Finally, I come to my favorite film of the bunch. Rhinocerous (1974) is a film based on the absurdist stage play by Eugene Ionesco. Put it on a shelf with Little Murders (1971) for its sheer lunatic energy and unforgettable casting. Gene Wilder and Zero Mostel, so memorable in their pairing in Mel Brooks, The Producers (1967) are brought together again for a film that tries gamely to test the limits of broad comedy and almost succeeds in being more than a curiosity of its time.
Gene Wilder plays a timid character who lives in a city where everyone is turning into rhinos. At first, he watches with his co-workers from the windows of his office building. But soon his girlfriend played by Karen Black and best friend played by Zero Mostel begin their own transformations.
It's fascinating to watch Wilder and Mostel together again but while Rhinocerus is certainly energetic and very funny at times it loses a lot of the subtext of its source material and, ironically, recreates it as a sort of lumbering slapstick peppered with occasional insights. What's left emerges as a surprisingly simple curiosity of its time given the weirdness of its central premise.
Rhinocerus was produced as part of the American Film Theatre subscription program, a part of its history covered ably covered in an interview with AFT co-founder Edie Landau.
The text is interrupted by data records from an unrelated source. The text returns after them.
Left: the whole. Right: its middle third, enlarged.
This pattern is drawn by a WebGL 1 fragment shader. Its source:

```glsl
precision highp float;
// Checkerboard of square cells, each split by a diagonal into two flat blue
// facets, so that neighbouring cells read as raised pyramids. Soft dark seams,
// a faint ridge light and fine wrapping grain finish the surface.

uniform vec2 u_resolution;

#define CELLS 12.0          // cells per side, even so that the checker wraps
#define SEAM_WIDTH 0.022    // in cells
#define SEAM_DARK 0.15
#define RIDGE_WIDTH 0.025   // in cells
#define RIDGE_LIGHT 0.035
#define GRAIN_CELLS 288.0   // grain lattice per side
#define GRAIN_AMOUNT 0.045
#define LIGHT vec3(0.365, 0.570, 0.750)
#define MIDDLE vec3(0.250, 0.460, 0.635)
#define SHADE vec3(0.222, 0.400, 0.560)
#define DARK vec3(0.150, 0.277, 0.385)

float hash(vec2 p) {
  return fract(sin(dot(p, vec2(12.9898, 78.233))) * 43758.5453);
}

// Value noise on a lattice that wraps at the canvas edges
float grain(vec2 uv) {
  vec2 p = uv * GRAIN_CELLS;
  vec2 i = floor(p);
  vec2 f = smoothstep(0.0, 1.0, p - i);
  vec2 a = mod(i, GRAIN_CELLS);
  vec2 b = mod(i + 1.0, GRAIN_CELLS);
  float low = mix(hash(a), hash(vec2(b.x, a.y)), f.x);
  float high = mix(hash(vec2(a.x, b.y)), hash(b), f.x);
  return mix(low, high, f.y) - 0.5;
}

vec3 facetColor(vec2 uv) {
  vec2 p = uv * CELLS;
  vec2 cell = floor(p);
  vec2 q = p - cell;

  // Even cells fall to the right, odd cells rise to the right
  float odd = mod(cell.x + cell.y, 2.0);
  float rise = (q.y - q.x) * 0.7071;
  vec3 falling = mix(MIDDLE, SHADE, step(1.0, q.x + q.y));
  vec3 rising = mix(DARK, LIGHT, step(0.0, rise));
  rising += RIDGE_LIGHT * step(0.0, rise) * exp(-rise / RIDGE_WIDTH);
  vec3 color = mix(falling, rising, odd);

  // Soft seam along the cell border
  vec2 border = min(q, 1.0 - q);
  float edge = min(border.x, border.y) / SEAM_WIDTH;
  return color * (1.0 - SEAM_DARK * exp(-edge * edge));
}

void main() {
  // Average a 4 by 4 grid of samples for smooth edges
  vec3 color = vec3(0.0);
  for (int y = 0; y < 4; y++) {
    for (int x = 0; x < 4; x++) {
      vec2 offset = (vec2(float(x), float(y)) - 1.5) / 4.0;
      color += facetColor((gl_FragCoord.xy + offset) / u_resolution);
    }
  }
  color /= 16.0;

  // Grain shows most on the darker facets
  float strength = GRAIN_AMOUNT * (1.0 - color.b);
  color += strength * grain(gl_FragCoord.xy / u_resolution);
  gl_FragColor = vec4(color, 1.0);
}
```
It was an amazing experiment that sadly ended in its first year but not until fantastic adaptations of The Iceman Cometh, The Homecoming and eight other previously un-filmed masterpieces were delivered to audiences all over country featuring some of the greatest actors in the history of the stage. Also included is an interview with director Tom O’Horgan and a short promotional film from Ely Landau celebrating AFTs first year.